## WHAT THIS TASK INVOLVES
The word "define" occurs in some lines of the data. Return each such line.

## MATERIAL PROVIDED
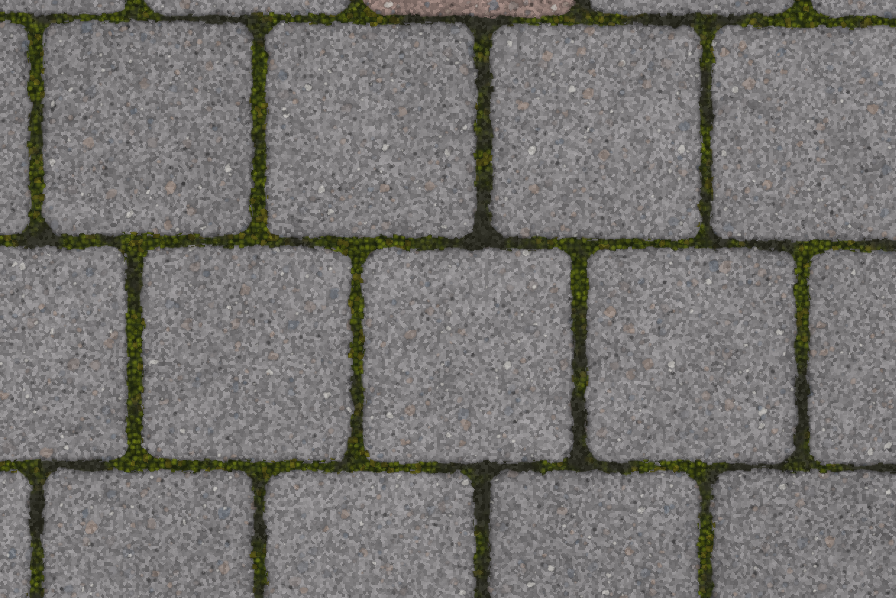
This texture is drawn by a Shadertoy shader. Its source:

```glsl
// Grey concrete pavers in staggered courses, with moss growing in the joints.

vec2 hash2(vec2 p) {
    vec3 h = fract(p.xyx * vec3(.1031, .1030, .0973));
    h += dot(h, h.yzx + 33.33);
    return fract((h.xx + h.yz) * h.zy);
}

// Cellular noise: x = distance to the nearest point, yz = its random pair
vec3 cellular(vec2 p) {
    vec2 cell = floor(p);
    vec3 nearest = vec3(9.);
    for (int y = -1; y <= 1; y++)
    for (int x = -1; x <= 1; x++) {
        vec2 id = cell + vec2(x, y);
        float dist = length(id + .15 + .7 * hash2(id) - p);
        if (dist < nearest.x) nearest = vec3(dist, hash2(id + 71.7));
    }
    return nearest;
}

// Layered, warped sines, roughly -1 to 1
float waves(vec2 p) {
    float sum = 0., amp = .6;
    for (int i = 0; i < 4; i++) {
        sum += amp * sin(p.x + 1.7 * sin(p.y * .9 + float(i))) * sin(p.y + 1.3 * sin(p.x * .8));
        p = mat2(1.6, 1.2, -1.2, 1.6) * p + 3.1;
        amp *= .6;
    }
    return sum;
}

float roundBox(vec2 p, vec2 halfSize, float radius) {
    vec2 q = abs(p) - halfSize + radius;
    return length(max(q, 0.)) + min(max(q.x, q.y), 0.) - radius;
}

void mainImage(out vec4 fragColor, in vec2 fragCoord) {
    vec2 p = fragCoord / iResolution.y;
    float aa = 1. / iResolution.y;

    // Staggered courses, very slightly tilted
    vec2 pitch = vec2(.373, .374);
    vec2 grid = (p + vec2(0., .004 * p.x - .2227)) / pitch;
    float course = floor(grid.y);
    grid.x -= mix(.6, .165, mod(course, 2.));
    vec2 id = floor(grid);
    vec2 rnd = hash2(id + 20.);

    // Worn paver outline
    vec2 local = (fract(grid) - .5) * pitch + (rnd - .5) * .005;
    vec3 clump = cellular(p * 105.);
    float edge = roundBox(local, pitch * .5 - vec2(.0105, .0075), .033);
    edge += .0045 * waves(p * 42.) + .005 * (clump.y - .5);

    // Concrete: tone per paver, broad stains, coarse and fine grain
    vec3 grain = cellular(p * 185.);
    vec3 grit = cellular(p * 83. + 40.);
    float tone = .505 + .035 * (rnd.y - .5) + .022 * waves(p * 11.) + .014 * waves(p * 37. + 5.);
    tone += .19 * (grain.y - .5) + .07 * (grit.y - .5) * smoothstep(.6, .2, grit.x);
    tone -= .13 * step(.93, grit.z) * smoothstep(.4, .15, grit.x);
    vec3 stone = tone * vec3(1.006, .99, 1.);
    if (id == vec2(1., 2.)) stone *= vec3(1.1, .96, .9);   // one rosy paver

    // Embedded pebbles, blue-grey to tan, a few white
    for (int i = 0; i < 2; i++) {
        float scale = 30. + 32. * float(i);
        vec3 pebble = cellular(p * scale + 13. * float(i) + .12 * waves(p * 130.));
        float radius = .09 + .2 * fract(pebble.y * 17.);
        float shown = step(.68, pebble.y);
        vec3 tint = mix(vec3(.41, .44, .48), vec3(.63, .54, .48), pebble.z);
        if (pebble.z > .83) { tint = vec3(.78, .77, .75); radius *= .65; }
        float blur = aa * scale;
        stone *= 1. - .13 * shown * smoothstep(.09 + blur, 0., abs(pebble.x - radius));
        float inside = smoothstep(radius + blur, radius - blur, pebble.x);
        stone = mix(stone, tint + .12 * (grain.y - .5), .72 * shown * inside);
    }

    // Dirt gathered along the paver rim
    stone *= 1. - .32 * smoothstep(-.009, .001, edge) - .06 * smoothstep(-.035, 0., edge);

    // Joint: dark soil, covered in patches by lit moss cushions
    float lush = smoothstep(-.45, .3, waves(p * 16. + 2.));
    float cushion = smoothstep(.75, .1, clump.x) * (.35 + .65 * clump.y);
    vec3 soil = vec3(.17, .17, .135) + .1 * (grain.y - .5);
    vec3 moss = mix(vec3(.13, .16, .06), vec3(.36, .4, .07), cushion);
    moss = mix(moss, vec3(.4, .34, .1), .5 * step(.88, clump.z)) * (.75 + .5 * grain.y);
    vec3 joint = mix(soil, moss, lush * .9);

    // Moss creeps a little over the rim where it is lush
    float cover = smoothstep(-aa, aa, edge + .0025 * lush * clump.z);
    fragColor = vec4(mix(stone, joint, cover), 1.);
}
```
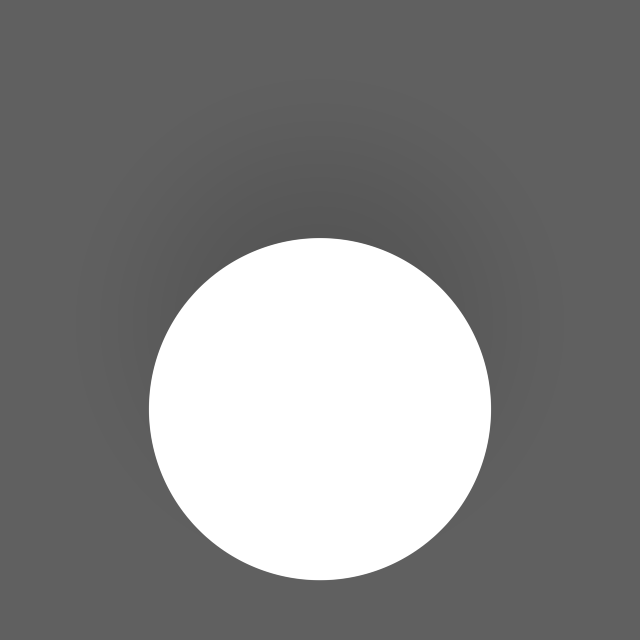
Reproduce this background procedurally as a three.js fragment shader.

```glsl
// A white disc on a flat grey ground, with a wide soft shadow cast upward.
// The disc is a circle distance function with a smoothed edge; the shadow
// is a radial falloff around a point above the disc's centre.

#define DISC_CENTER vec2(0.5, 0.3607)
#define DISC_RADIUS 0.2673
#define EDGE_WIDTH 0.002
#define SHADOW_CENTER vec2(0.5, 0.495)
#define SHADOW_INNER 0.08
#define SHADOW_OUTER 0.42
#define SHADOW_DEPTH 0.042
#define GROUND_COLOR vec3(0.376)
#define DISC_COLOR vec3(1.0)

varying vec2 vUv;

// Signed distance to a circle, negative inside.
float circleDistance(vec2 point, vec2 center, float radius) {
  return length(point - center) - radius;
}

// Shadow strength: 1 near its centre, fading to 0 at the outer radius.
float softShadow(vec2 point) {
  float reach = distance(point, SHADOW_CENTER);
  return 1.0 - smoothstep(SHADOW_INNER, SHADOW_OUTER, reach);
}

void main() {
  // Ground darkened by the shadow
  vec3 color = GROUND_COLOR - SHADOW_DEPTH * softShadow(vUv);

  // Disc on top
  float disc = circleDistance(vUv, DISC_CENTER, DISC_RADIUS);
  float coverage = 1.0 - smoothstep(-0.5 * EDGE_WIDTH, 0.5 * EDGE_WIDTH, disc);
  color = mix(color, DISC_COLOR, coverage);

  gl_FragColor = vec4(color, 1.0);
}
```
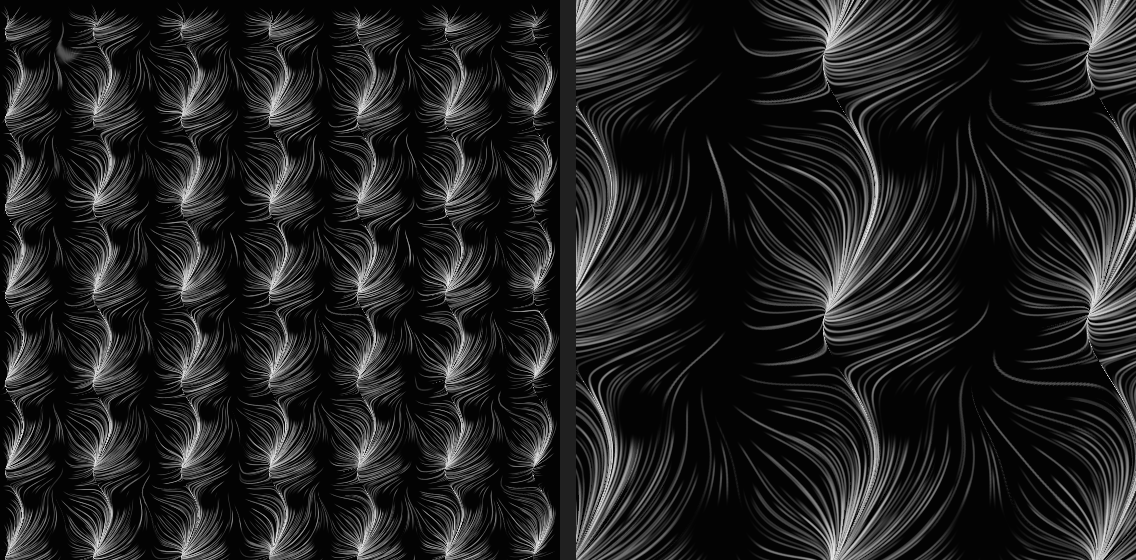
Left, the full canvas; right, a detail of the centre.
Give the GLSL for this pattern, as a WebGL 2 fragment shader.

```glsl
#version 300 es
precision highp float;

uniform vec2 u_resolution;
out vec4 fragColor;

float hash(vec2 p) {
    return fract(sin(dot(p, vec2(127.1, 311.7))) * 43758.5453);
}

// Periodic flow with one sink in each 2 pi cell
vec2 flow(vec2 p) {
    float pull = -1.8 * sin(p.x) * (0.75 + 0.25 * cos(p.y)) + 0.9 * cos(p.x);
    float sway = -0.25 * sin(p.y) - 0.8 * cos(p.y) + 0.35 * sin(2.0 * p.y) - 0.1;
    return vec2(pull + sway, 0.8 * (cos(p.x + 0.6) + cos(p.y + 0.7) - 1.59));
}

// Rate at which neighbouring streamlines spread apart
float spreadRate(vec2 p, vec2 dir) {
    float ux = -1.8 * cos(p.x) * (0.75 + 0.25 * cos(p.y)) - 0.9 * sin(p.x);
    float uy = 0.45 * sin(p.x) * sin(p.y) - 0.25 * cos(p.y) + 0.8 * sin(p.y)
             + 0.7 * cos(2.0 * p.y);
    float vx = -0.8 * sin(p.x + 0.6);
    float vy = -0.8 * sin(p.y + 0.7);
    return dir.y * dir.y * ux - dir.x * dir.y * (uy + vx) + dir.x * dir.x * vy;
}

// Hair seeded on a grid line crossed between a and b; x runs along that line
float hairAt(vec2 a, vec2 b, float slope, float spread, float travel, float stepSize,
             float salt, vec2 extent, float pixel) {
    const float ROW = 0.7854;
    const float GAP = 0.34;
    float rowA = floor(a.y / ROW);
    float rowB = floor(b.y / ROW);
    if (rowA == rowB) return 0.0;
    float row = max(rowA, rowB);
    float f = clamp((row * ROW - a.y) / (b.y - a.y), 0.0, 1.0);
    float x = mix(a.x, b.x, f);
    travel += f * stepSize;

    // One jittered seed per slot
    float shift = row * 0.37;
    float slot = floor(x / GAP + shift);
    vec2 id = vec2(slot, row) + salt;
    float seedX = (slot - shift + 0.25 + 0.5 * hash(id)) * GAP;
    float dist = abs((x - seedX) * slope) * spread;
    float hair = 1.0 - smoothstep(0.0, 0.03 + 0.5 * pixel, dist);
    hair *= smoothstep(0.08, 0.3, abs(slope));

    // Random values settle to their mean where hairs merge
    float detail = smoothstep(0.02, 0.13, spread);
    float delay = 0.8 * mix(0.5, hash(id + 17.3), detail);
    float reach = mix(2.4, 5.0, mix(0.5, hash(id + 41.7), detail));
    hair *= mix(0.7, step(hash(id + 5.9), 0.75), detail);
    hair *= mix(0.3, 1.0, mix(0.5, hash(id + 73.1), detail));
    hair *= smoothstep(delay, delay + 0.45, travel);
    hair *= 1.0 - smoothstep(reach - 0.6, reach, travel);
    hair *= mix(0.8, 0.45, smoothstep(0.05, 0.8, spread));

    // Seeds lie only inside the canvas
    vec2 seed = vec2(seedX, row * ROW);
    vec2 inside = step(vec2(0.0), seed) * step(seed, extent);
    return hair * inside.x * inside.y;
}

// Soft hollow repeated in every cell
float hollow(vec2 p, vec2 center, float radius) {
    return smoothstep(radius * 0.5, radius * 1.15, length(2.0 * sin((p - center) * 0.5)));
}

void main() {
    const float STEP = 0.09;
    vec2 sink = vec2(0.41, 0.33);
    vec2 extent = 40.0 * u_resolution / u_resolution.y;
    vec2 start = 40.0 * gl_FragCoord.xy / u_resolution.y;
    float pixel = 40.0 / u_resolution.y;

    vec2 p = start;
    float logSpread = 0.0;
    float light = 0.0;

    // Walk upstream and gather the hairs seeded on each grid line crossed
    for (int i = 0; i < 56; i++) {
        vec2 v = flow(p - sink);
        vec2 mid = p - 0.5 * STEP * v / (length(v) + 1e-4);
        v = flow(mid - sink);
        float speed = length(v);
        vec2 dir = v / (speed + 1e-4);
        vec2 next = p - STEP * dir;
        logSpread += STEP * spreadRate(mid - sink, dir) / (speed + 0.1);
        float spread = exp(clamp(logSpread, -12.0, 4.0));
        float travel = float(i) * STEP;

        light += hairAt(p, next, dir.y, spread, travel, STEP, 0.0, extent, pixel);
        light += hairAt(p.yx, next.yx, dir.x, spread, travel, STEP, 91.0, extent.yx, pixel);
        p = next;
    }

    // Dark gaps between the plumes
    light *= hollow(start - sink, vec2(-2.5, 1.1), 1.1);
    light *= hollow(start - sink, vec2(1.9, -2.4), 0.9);

    float tone = 0.01 + 0.95 * (1.0 - exp(-1.1 * light));
    fragColor = vec4(vec3(tone), 1.0);
}
```
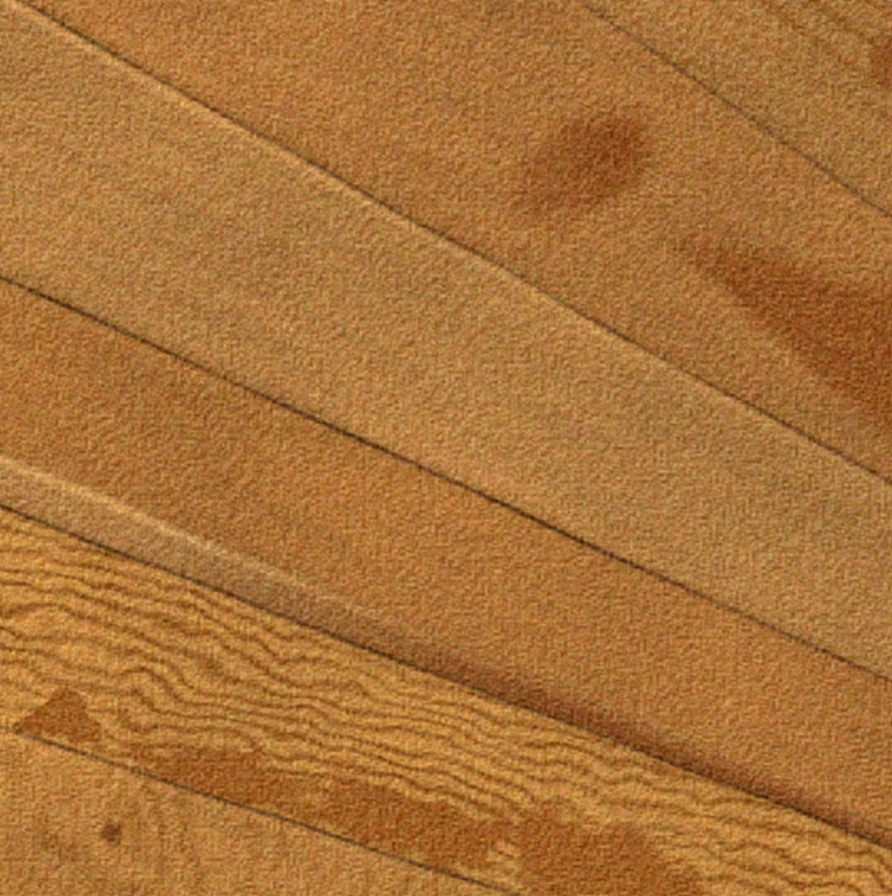
A WebGL 2 fragment shader for this texture:

```glsl
#version 300 es
precision highp float;
// Slanted pine boards with dark joints, wavy grain, knots and a speckled surface.
uniform vec2 u_resolution;
out vec4 outColor;

float hash(vec2 p) {
  return fract(sin(dot(p, vec2(127.1, 311.7))) * 43758.5453);
}

float noise(vec2 p) {
  vec2 i = floor(p), f = fract(p);
  f = f * f * (3.0 - 2.0 * f);
  return mix(mix(hash(i), hash(i + vec2(1, 0)), f.x),
             mix(hash(i + vec2(0, 1)), hash(i + vec2(1, 1)), f.x), f.y);
}

float fbm(vec2 p) {
  float sum = 0.0, amp = 0.5;
  for (int i = 0; i < 4; i++) {
    sum += amp * noise(p);
    p = p * 2.03 + 7.1;
    amp *= 0.5;
  }
  return sum;
}

// Rotated elliptical spot with a soft rim
float spot(vec2 p, vec2 center, vec2 radii, float angle, float soft) {
  float c = cos(angle), s = sin(angle);
  vec2 d = mat2(c, -s, s, c) * (p - center) / radii;
  return 1.0 - smoothstep(1.0 - soft, 1.0 + soft, length(d));
}

void main() {
  vec2 p = gl_FragCoord.xy / u_resolution;
  p.y = 1.0 - p.y; // measured downward from the top edge
  vec2 wobble = vec2(fbm(p * 14.0), fbm(p * 14.0 + 31.0)) - 0.47;

  // Joints: height at the left edge, slope, groove depth, sheen below
  vec4 joints[6] = vec4[6](
    vec4(-0.449, 0.69, 0.45, 0.04), vec4(-0.012, 0.553, 0.62, 0.13),
    vec4(0.309, 0.453, 0.75, 0.04), vec4(0.503, 0.42, 0.10, 0.13),
    vec4(0.566, 0.38, 0.70, 0.03), vec4(0.812, 0.325, 0.65, 0.05));
  vec3 boards[7] = vec3[7](
    vec3(0.68, 0.47, 0.24), vec3(0.69, 0.46, 0.23), vec3(0.70, 0.49, 0.26),
    vec3(0.67, 0.44, 0.21), vec3(0.68, 0.48, 0.26), vec3(0.73, 0.51, 0.25),
    vec3(0.72, 0.49, 0.24));
  vec3 darkWood = vec3(0.54, 0.29, 0.11);
  vec3 ring = vec3(0.57, 0.34, 0.12);

  // Boards, stacked downward; groove and sheen are gathered along the way
  vec3 wood = boards[0];
  float groove = 0.0, sheen = 0.0;
  float below[6];
  for (int i = 0; i < 6; i++) {
    vec4 j = joints[i];
    float d = (p.y - j.x - j.y * p.x) / sqrt(1.0 + j.y * j.y);
    d += 0.004 * (noise(vec2(p.x * 9.0, float(i) * 5.0)) - 0.5);
    below[i] = d;
    wood = mix(wood, boards[i + 1], smoothstep(-0.003, 0.003, d));
    float fade = 0.55 + 0.6 * noise(vec2(p.x * 16.0, float(i) * 3.0));
    groove = max(groove, j.z * fade * exp(-pow(d / 0.0034, 2.0)));
    groove = max(groove, 0.22 * j.z * exp(-pow(d / 0.010, 2.0)));
    sheen += j.w * exp(-pow((d - 0.008) / 0.006, 2.0)) * (1.1 - 0.6 * p.x);
  }

  // Faint long grain and broad unevenness on the flat boards
  vec2 along = vec2(p.x + 0.5 * p.y, p.y - 0.5 * p.x);
  wood *= 1.0 + 0.14 * (fbm(along * vec2(5.0, 38.0)) - 0.47);
  wood *= 1.0 + 0.20 * (fbm(p * 4.0 + 3.0) - 0.47);
  wood *= 1.03 - 0.08 * p.x;

  // Curved grain lines in the top corner
  float corner = 1.0 - smoothstep(-0.12, -0.04, below[0]);
  float arcs = sin(below[0] * 170.0 + 7.0 * fbm(p * 6.0));
  wood = mix(wood, ring, 0.55 * corner * smoothstep(0.4, 1.0, arcs));
  wood = mix(wood, darkWood, 0.7 * spot(p + 0.03 * wobble, vec2(1.0, 0.06), vec2(0.022, 0.03), 0.4, 0.4));

  // Knot and the dark streak widening to the right
  float knot = spot(p + 0.04 * wobble, vec2(0.655, 0.187), vec2(0.085, 0.046), -0.6, 0.35);
  float core = spot(p, vec2(0.69, 0.165), vec2(0.045, 0.035), -0.8, 0.8);
  wood = mix(wood, darkWood, 0.6 * knot + 0.3 * knot * core);
  float run = p.x - 0.69;
  float streak = smoothstep(-0.02, 0.025, p.y - 0.235 - 0.28 * run + 0.03 * wobble.x)
               * smoothstep(-0.015, 0.02, 0.235 + 0.82 * run - p.y + 0.03 * wobble.y);
  wood = mix(wood, vec3(0.56, 0.31, 0.12), 0.88 * streak * smoothstep(0.0, 0.14, run));

  // Narrow moulding falls into shade toward the right
  float moulding = smoothstep(-0.002, 0.006, below[3]) * smoothstep(0.002, -0.002, below[4]);
  wood = mix(wood, vec3(0.52, 0.29, 0.12), moulding * 0.9 * smoothstep(0.15, 0.65, p.x));

  // Wavy growth lines on the lower board
  float wavy = smoothstep(0.0, 0.006, below[4]) * smoothstep(0.0, -0.006, below[5]);
  float rise = (below[4] + 0.10 * p.x) * 52.0 + 3.4 * fbm(p * vec2(6.0, 9.0)) + 0.7 * noise(p * 38.0);
  float lines = 0.5 + 0.5 * sin(6.2832 * rise);
  wood *= 1.0 + 0.05 * wavy;
  wood = mix(wood, ring, wavy * lines * lines * (0.4 + 0.7 * noise(p * 18.0)));

  // Ragged dark patches above the last joint
  float patches = 0.0;
  for (int i = 0; i < 4; i++) {
    float n = float(i), x = 0.05 + 0.205 * n;
    vec2 center = vec2(x, 0.795 + 0.325 * x - 0.012 * n);
    vec2 radii = vec2(0.075 + 0.013 * n, 0.019 + 0.009 * n);
    patches = max(patches, spot(p + 0.11 * wobble, center, radii, 0.28, 0.18));
  }
  wood = mix(wood, vec3(0.61, 0.35, 0.13), 0.9 * patches * wavy);

  // Loose swirls around a small knot on the bottom board
  float bottom = smoothstep(0.0, 0.006, below[5]);
  float radius = length((p - vec2(0.125, 0.93)) * vec2(1.0, 0.7) + 0.10 * wobble);
  float swirl = 0.5 + 0.5 * sin(radius * 140.0 + 12.0 * fbm(p * 9.0));
  wood = mix(wood, ring, 0.5 * bottom * swirl * swirl * noise(p * 16.0 + 5.0) * 1.4);
  wood = mix(wood, darkWood * 0.85, 0.85 * bottom * spot(p, vec2(0.125, 0.93), vec2(0.011), 0.0, 0.5));

  // Warm brown joints and their lit edges
  wood = mix(wood, vec3(0.30, 0.16, 0.05), groove) + sheen * vec3(1.0, 0.9, 0.65);

  // Speckle lit from one side, with a slight colour drift
  vec2 fine = p * 270.0;
  float grit = noise(fine) - noise(fine + vec2(0.7, 0.8));
  grit += 0.7 * (noise(along * vec2(190.0, 300.0) + 9.0) + noise(p * 420.0 + 5.0) - 1.0);
  vec3 tint = vec3(noise(p * 130.0), noise(p * 130.0 + 40.0), noise(p * 130.0 + 80.0)) - 0.5;
  outColor = vec4(clamp(wood + 0.125 * grit + 0.045 * tint, 0.0, 1.0), 1.0);
}
```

## THE ANSWER
#define DISC_CENTER vec2(0.5, 0.3607)
#define DISC_RADIUS 0.2673
#define EDGE_WIDTH 0.002
#define SHADOW_CENTER vec2(0.5, 0.495)
#define SHADOW_INNER 0.08
#define SHADOW_OUTER 0.42
#define SHADOW_DEPTH 0.042
#define GROUND_COLOR vec3(0.376)
#define DISC_COLOR vec3(1.0)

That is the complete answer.